The Office of the State Auditor (Office) today announces the release of a Title I Program Effectiveness Report as part of the Office’s Project KIDS. The Title I program is a federally-funded program that is intended to provide supplementary funds to schools with high percentages of students from families with low incomes to help students meet state academic standards.
This dashboard explores the performance, demographic composition, and spending at Title I schools versus non-Title I schools. Students at Title I schools face heightened socioeconomic barriers and tend to have lower rates of educational achievement compared to their non-Title I peers.

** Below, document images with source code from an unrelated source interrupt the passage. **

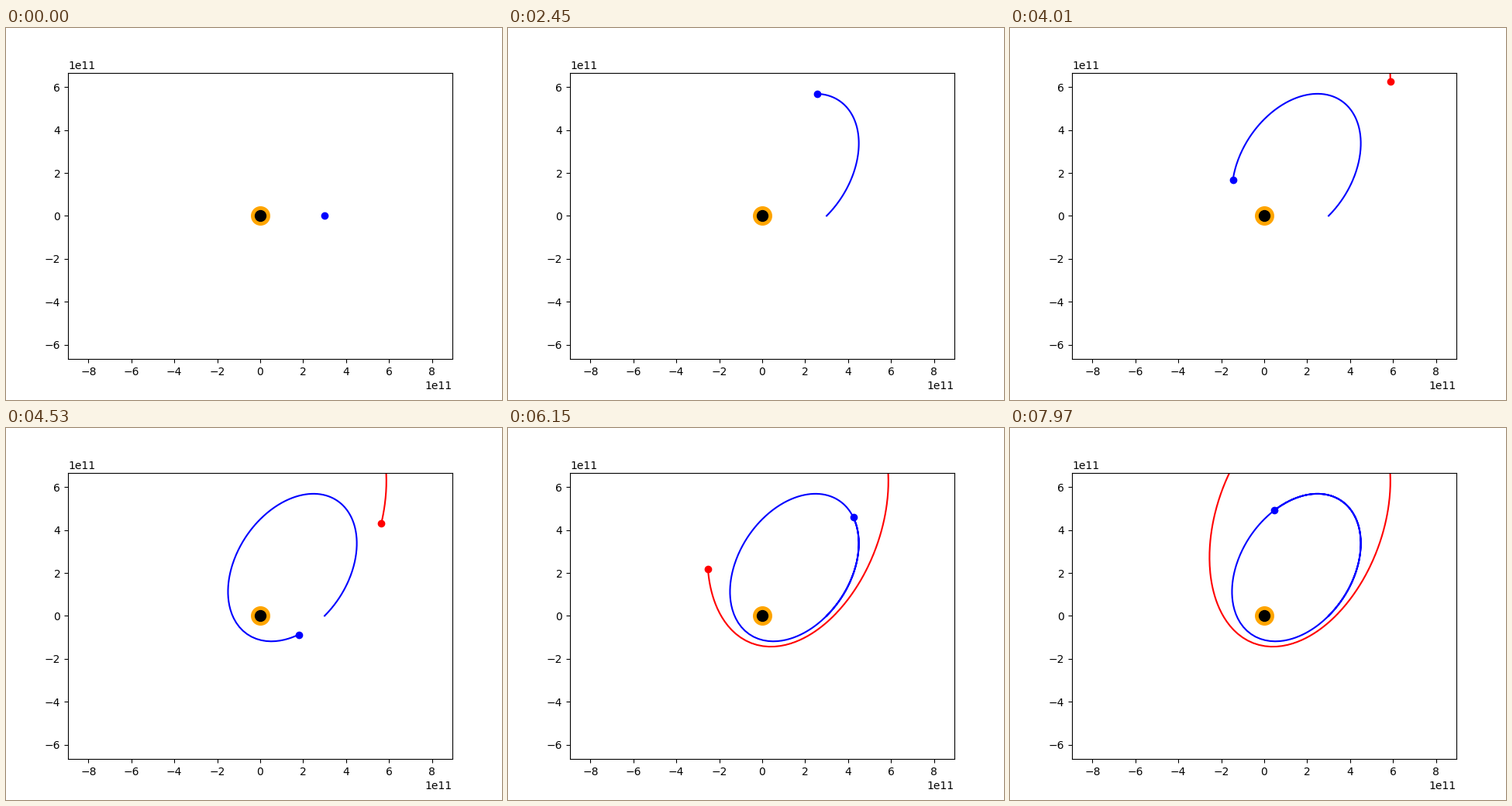
Recreate the animation shown at these times as a matplotlib script. Size 640 px wide and 480 px high, loop 7.99 s.

```python
import numpy as np
import matplotlib.pyplot as plt
from matplotlib.animation import FuncAnimation

INTERVAL = 17
FRAMES = 470
STEP_MS = 20
LAST_STEP = 397
HOLD_AT, HOLD_MS = 2000, 30   # short pause in the motion
UNIT = 1e11
PX_PER_UNIT = 27.7


def orbit(a, ecc_vec, phase, rate, spin):
    """Kepler ellipse around the origin, one point per step.

    ecc_vec points to the far end, phase is the mean anomaly from there.
    """
    e = np.hypot(*ecc_vec)
    b = a * np.sqrt(1 - e * e)
    ux, uy = np.array(ecc_vec) / e
    wx, wy = -spin * uy, spin * ux
    mean = np.pi + phase + rate * np.arange(LAST_STEP + 1)
    ecc = mean + e * np.sin(mean)
    for _ in range(15):
        ecc -= (ecc - e * np.sin(ecc) - mean) / (1 - e * np.cos(ecc))
    along = a * (e - np.cos(ecc))
    across = -b * np.sin(ecc)
    return UNIT * (along * ux + across * wx), UNIT * (along * uy + across * wy)


def step_at(ms):
    if ms >= HOLD_AT:
        ms = max(HOLD_AT - 1, ms - HOLD_MS)
    return min(ms // STEP_MS, LAST_STEP)


fig, ax = plt.subplots(figsize=(6.4, 4.8), dpi=100)
half_w, half_h = 248 / PX_PER_UNIT * UNIT, 184.8 / PX_PER_UNIT * UNIT
ax.set_xlim(-half_w, half_w)
ax.set_ylim(-half_h, half_h)

ax.plot(0, 0, "o", color="orange", markersize=17)
ax.plot(0, 0, "o", color="black", markersize=10)

bodies = []
for color, path in (
    ("blue", orbit(3.75, (0.4, 0.6), -2.5447, 0.026675, 1)),
    ("red", orbit(6.164, (0.27, 0.73), -1.516, 0.016236, -1)),
):
    trail, = ax.plot([], [], color=color, lw=1.5)
    dot, = ax.plot([], [], "o", color=color, markersize=6)
    bodies.append((path, trail, dot))


def update(frame):
    n = step_at(frame * INTERVAL + INTERVAL - 1)
    for (x, y), trail, dot in bodies:
        trail.set_data(x[:n + 1], y[:n + 1])
        dot.set_data([x[n]], [y[n]])
    return [artist for _, *pair in bodies for artist in pair]


anim = FuncAnimation(fig, update, frames=FRAMES, init_func=lambda: update(0),
                     interval=INTERVAL, repeat=True, repeat_delay=0)
plt.show()
```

This research shows that spending on the average student at Schoolwide Title I schools is 4% lower on average than at non-Title I schools, after adjusting for other factors that impact funding such as the percentage of students requiring special education services or English language learning services, despite the additional federal Title I funding. Further, demographic factors have a much stronger relationship with academic performance at Title I schools than per-student spending does, which highlights how current student spending methodologies fail to help many students overcome socioeconomic barriers. In other words, Title I funding is not always supplemental and does not sufficiently address the intent to reduce educational inequities and raise student achievement.
State Auditor John Dougall said, “While the Title I program is intended to enhance funding to improve achievement for students who face various disadvantages, frequently that is not the reality. We noted that, after adjusting for various other programs, Title I funding often does not effectively supplement state and local education funding. Funding must be strategically directed if students are to overcome the tyranny of their zip code.”

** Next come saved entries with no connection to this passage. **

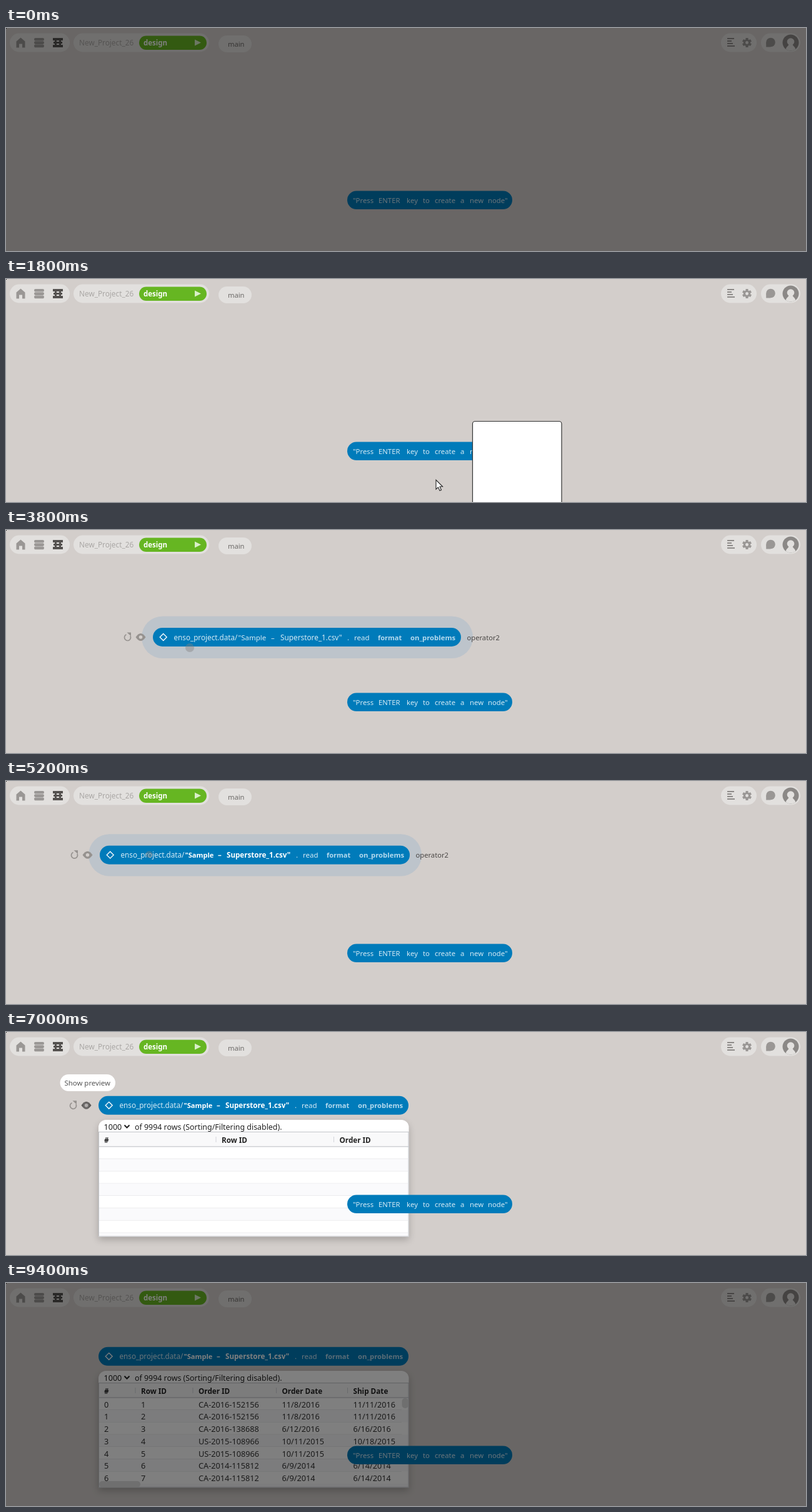
Recreate the animation shown at these times as an HTML page with a canvas. Size 1280 px wide and 358 px high, loop 9.6 s.

```html
<!DOCTYPE html>
<html lang="en">
<head>
<meta charset="utf-8">
<title>Node editor: file drop and preview</title>
<style>
html, body { margin: 0; width: 100%; height: 100%; overflow: hidden; background: #d3cecb; }
canvas { display: block; }
</style>
</head>
<body>
<canvas width="1280" height="358"></canvas>
<script>
const c = document.querySelector('canvas').getContext('2d');
const LOOP = 9600, STEP = 200;
const BG = '#d3cecb', PILL = '#e2e0de', BLUE = '#007bba', GREY = '#9a9795', DARK = '#555250';

// Drawing helpers
function rect(x, y, w, h, fill) {
  c.fillStyle = fill;
  c.fillRect(x, y, w, h);
}
function pill(x, y, w, h, fill, radius = h / 2) {
  c.fillStyle = fill;
  c.beginPath();
  c.roundRect(x, y, w, h, radius);
  c.fill();
}
function disc(x, y, r, fill) {
  c.fillStyle = fill;
  c.beginPath();
  c.arc(x, y, r, 0, 7);
  c.fill();
}
function shape(d, fill, x = 0, y = 0, stroke, width = 1) {
  const path = new Path2D(d);
  c.save();
  c.translate(x, y);
  if (fill) { c.fillStyle = fill; c.fill(path); }
  if (stroke) { c.strokeStyle = stroke; c.lineWidth = width; c.stroke(path); }
  c.restore();
}
function text(s, x, y, fill, size = 11.5, weight = 400, family = '"Noto Sans"') {
  c.font = `${weight} ${size}px ${family}, sans-serif`;
  c.fillStyle = fill;
  c.fillText(s, x, y);
}
function faded(alpha, draw) {
  if (alpha <= 0) return;
  c.save();
  c.globalAlpha = Math.min(1, alpha);
  draw();
  c.restore();
}

// Position along [time, x, y] keys
function track(t, keys) {
  const i = keys.findIndex(k => k[0] > t);
  if (i < 0) return keys[keys.length - 1].slice(1);
  if (i === 0) return keys[0].slice(1);
  const [t0, x0, y0] = keys[i - 1], [t1, x1, y1] = keys[i];
  const p = (t - t0) / (t1 - t0);
  return [x0 + (x1 - x0) * p, y0 + (y1 - y0) * p];
}
const ramp = (t, from, to) => Math.max(0, Math.min(1, (t - from) / (to - from)));

function toolbar() {
  pill(6, 8.5, 96, 30, PILL);
  pill(108, 8.5, 217, 30, PILL);
  pill(340, 12, 53, 27, PILL);
  pill(1144, 8.5, 57, 30, PILL);
  pill(1208, 8.5, 63, 30, PILL);

  shape('M0-8L7-2V8H2.5V2H-2.5V8H-7V-2Z', GREY, 23.5, 23.5);
  for (const y of [16, 21.3, 26.6]) pill(45, y, 16, 4.6, GREY, [4, 4, 5, 5]);
  rect(75, 16, 16, 4, DARK);
  rect(75, 27, 16, 4, DARK);
  rect(78, 20, 3, 7, DARK);
  rect(85, 20, 3, 7, DARK);
  rect(76, 22, 14, 3, DARK);

  text('New_Project_26', 117, 28, '#aaa7a5', 11.8);
  pill(213, 12.5, 108, 22.5, '#66b622');
  text('design', 220, 28, '#fff', 11.5, 700);
  shape('M0-5L10 0L0 5Z', '#d9efc8', 302, 23.5);
  text('main', 355, 29.5, '#6b6866', 11.2, 500);

  [[17, 11], [21, 7], [25, 9], [29, 12]].forEach(([y, w]) => rect(1154, y - 1, w, 1.8, '#858280'));
  for (let i = 0; i < 6; i++) {
    c.save();
    c.translate(1185.5, 23.5);
    c.rotate(i * Math.PI / 3);
    rect(-2, -7.5, 4, 4, GREY);
    c.restore();
  }
  disc(1185.5, 23.5, 5.6, GREY);
  disc(1185.5, 23.5, 2.4, PILL);
  disc(1223.5, 23, 7.3, GREY);
  shape('M-7 0V7.5H0Z', GREY, 1223.2, 23);

  c.save();
  c.beginPath();
  c.arc(1255.5, 23.5, 13, 0, 7);
  c.clip();
  rect(1242, 10, 27, 27, '#8b8886');
  disc(1255.5, 22, 5.8, PILL);
  shape('M-8 9C-7 3-3 3-3 0H3C3 3 7 3 8 9V15H-8Z', PILL, 1255.5, 26);
  c.restore();
}

function hintNode() {
  pill(546, 261.5, 264, 29.5, BLUE);
  [['"Press', 555], ['ENTER', 596], ['key', 641], ['to', 667], ['create', 686],
   ['a', 727], ['new', 742], ['node"', 771]]
    .forEach(([word, x]) => text(word, x, 280.5, '#d5eaf5', 11.3));
}

function sideIcons(x, y, eye) {
  c.strokeStyle = '#96928f';
  c.lineWidth = 1.7;
  c.beginPath();
  c.arc(x, y + .5, 5, -.5, 4.3);
  c.stroke();
  shape('M-1-7.5H5.5V-1.5Z', '#96928f', x, y);
  shape('M-8 0Q0-12 8 0Q0 12-8 0Z', eye, x + 21, y);
  disc(x + 21, y, 2.8, BG);
}

function readNode(t, x, y) {
  const bold = t >= 4400, width = bold ? 496 : 493, mid = y + 15;
  const hover = ramp(t, 2800, 3400) * (1 - ramp(t, 5200, 5800));
  faded(hover, () => {
    pill(x - 18, y - 18.5, width + 37, 67.5, '#bdc4cb', 33.5);
    text('operator2', x + width + 9.5, y + 19.5, '#4b4846', 11.2);
  });
  if (t >= 3000 && t < 7200) sideIcons(x - 40.5, mid, t < 6200 ? '#96928f' : '#5a5755');

  pill(x, y, width, 30, BLUE);
  shape('M0-5.5L5.5 0L0 5.5L-5.5 0Z', null, x + 16.7, mid, '#fff', 1.3);
  const base = y + 19.5, soft = '#d5eaf5', weight = bold ? 700 : 400;
  const literal = bold ? '#fff' : soft, shift = bold ? 0 : 3;
  text('enso_project.data/', x + 33.5, base, soft, 11.7);
  text('"Sample', x + 136.5, base, literal, bold ? 11.1 : 11.5, weight);
  text('–', x + 189, base, literal, 11.5, weight);
  text('Superstore_1.csv"', x + (bold ? 203 : 204), base, literal, bold ? 11.6 : 11.8, weight);
  text('.', x + 314 - shift, base, soft);
  text('read', x + 325 - shift, base, soft);
  text('format', x + 363 - shift, base, '#b5daee', 11, 700);
  text('on_problems', x + 415 - shift, base, '#b5daee', 11.3, 700);
}

const WIDE = [['#', 157], ['Row ID', 345], ['Order ID', 533.5]];
const FITTED = [['#', 157], ['Row ID', 216], ['Order ID', 308], ['Order Date', 441.5], ['Ship Date', 555.5]];
const ORDERS = [
  ['CA-2016-152156', '11/8/2016', '11/11/2016'],
  ['CA-2016-152156', '11/8/2016', '11/11/2016'],
  ['CA-2016-138688', '6/12/2016', '6/16/2016'],
  ['US-2015-108966', '10/11/2015', '10/18/2015'],
  ['US-2015-108966', '10/11/2015', '10/18/2015'],
  ['CA-2014-115812', '6/9/2014', '6/14/2014'],
  ['CA-2014-115812', '6/9/2014', '6/14/2014'],
];

function preview(t) {
  const loaded = t >= 7800, columns = loaded ? FITTED : WIDE, rowHeight = 19.75;
  c.save();
  c.shadowColor = 'rgba(0,0,0,.22)';
  c.shadowBlur = 12;
  c.shadowOffsetY = 5;
  pill(148, 141, 496.5, 187.5, '#fff', [12, 12, 0, 0]);
  c.restore();
  if (t < 7000) return;

  text('1000', 156.5, 156.5, '#222', 12.6);
  shape('M0 0L4 4L8 0', null, 189.5, 149.5, '#222', 2);
  text('of 9994 rows (Sorting/Filtering disabled).', 206, 156.5, '#222', 12.4);
  rect(148.5, 161, 495.5, 23, '#f9f9fa');
  for (let i = 0; i < 8; i++) {
    const y = 184 + i * rowHeight, end = loaded ? 633 : 643;
    rect(149, y, 494, Math.min(rowHeight, 328 - y), i % 2 ? '#fafafc' : '#fff');
    if (i < 7 && !(loaded && i === 6)) rect(149, y + rowHeight - .5, end - 149, 1, '#dedfe2');
  }
  rect(148, 160, 496.5, 1, '#b9bcc2');
  rect(148, 183.5, 496.5, 1, '#b9bcc2');
  c.strokeStyle = '#c3c5ca';
  c.lineWidth = 1;
  c.strokeRect(148.5, 160.5, 495.5, 167.5);

  columns.forEach(([name, x], i) => {
    text(name, x, 177.7, '#222', 11.7, 700);
    if (i) rect(x - 9.5, 168, 1, 9, '#d3d5d9');
  });
  if (!loaded) return;
  ORDERS.forEach((order, i) => {
    [i, i + 1, ...order].forEach((value, col) =>
      text(value, columns[col][1], 199.5 + i * rowHeight, '#333', 12.7));
  });
  pill(633.5, 185, 10.5, 16, '#dfdfe0', 5);
  pill(149, 318, 66, 10, '#dfdfe0', 5);
}

function tooltip() {
  pill(86.5, 68, 88.5, 27, '#fff');
  text('Show preview', 93.5, 86, '#555', 11.4);
}

function draggedFile(t) {
  const [x, y] = track(t, [[1800, 746.5, 228.5], [2400, 220.5, 70.5], [2600, 144.5, 46.5]]);
  pill(x, y, 142.5, 165, '#fff', 4);
  c.strokeStyle = '#333';
  c.lineWidth = 1.2;
  c.stroke();
  const [px, py] = track(t, [[1800, 688, 322.5], [2600, 216, 171]]);
  shape('M0 0V15L3.5 11.8L6 17.3L8.5 16.2L6.1 10.8H10.6Z', '#fff', px, py, '#222', 1.1);
}

function pointer(t) {
  const [x, y] = track(t, [
    [2800, 222, 176], [3800, 294, 189], [4200, 314, 171], [5000, 229, 118], [5200, 229, 118],
    [6200, 128, 118], [7000, 128, 118], [7600, 798, 250], [8400, 863, 121],
  ]);
  disc(x, y, t < 4200 ? 7 : 5.5, 'rgba(130,128,128,.42)');
}

function draw(t) {
  rect(0, 0, 1280, 358, BG);
  toolbar();
  rect(0, 0, 1, 1, '#000');
  if (t >= 2800) {
    const [x, y] = track(t, [[4200, 235, 157], [5000, 150, 103.7], [5200, 150, 103.7], [5400, 148, 102.8]]);
    if (t >= 6800) preview(t);
    readNode(t, x, y);
  }
  hintNode();
  if (t >= 6200 && t < 7400) tooltip();
  if (t >= 1800 && t < 2800) draggedFile(t);
  if (t >= 2800 && t < 8600) pointer(t);

  const shade = t >= 9400 ? .5 : .5 * (1 - ramp(t, 0, 600));
  rect(0, 0, 1280, 358, `rgba(0,0,0,${shade})`);
}

const start = performance.now();
function tick() {
  const t = (performance.now() - start) % LOOP;
  draw(Math.floor(t / STEP) * STEP);
  requestAnimationFrame(tick);
}
tick();
</script>
</body>
</html>
```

Project KIDS is a special, in-depth performance audit of public education that integrates financial, operational, and performance data to create interactive visualizations. This informs Utah stakeholders where the money is going in public education so those stakeholders can better determine how well that money is being spent.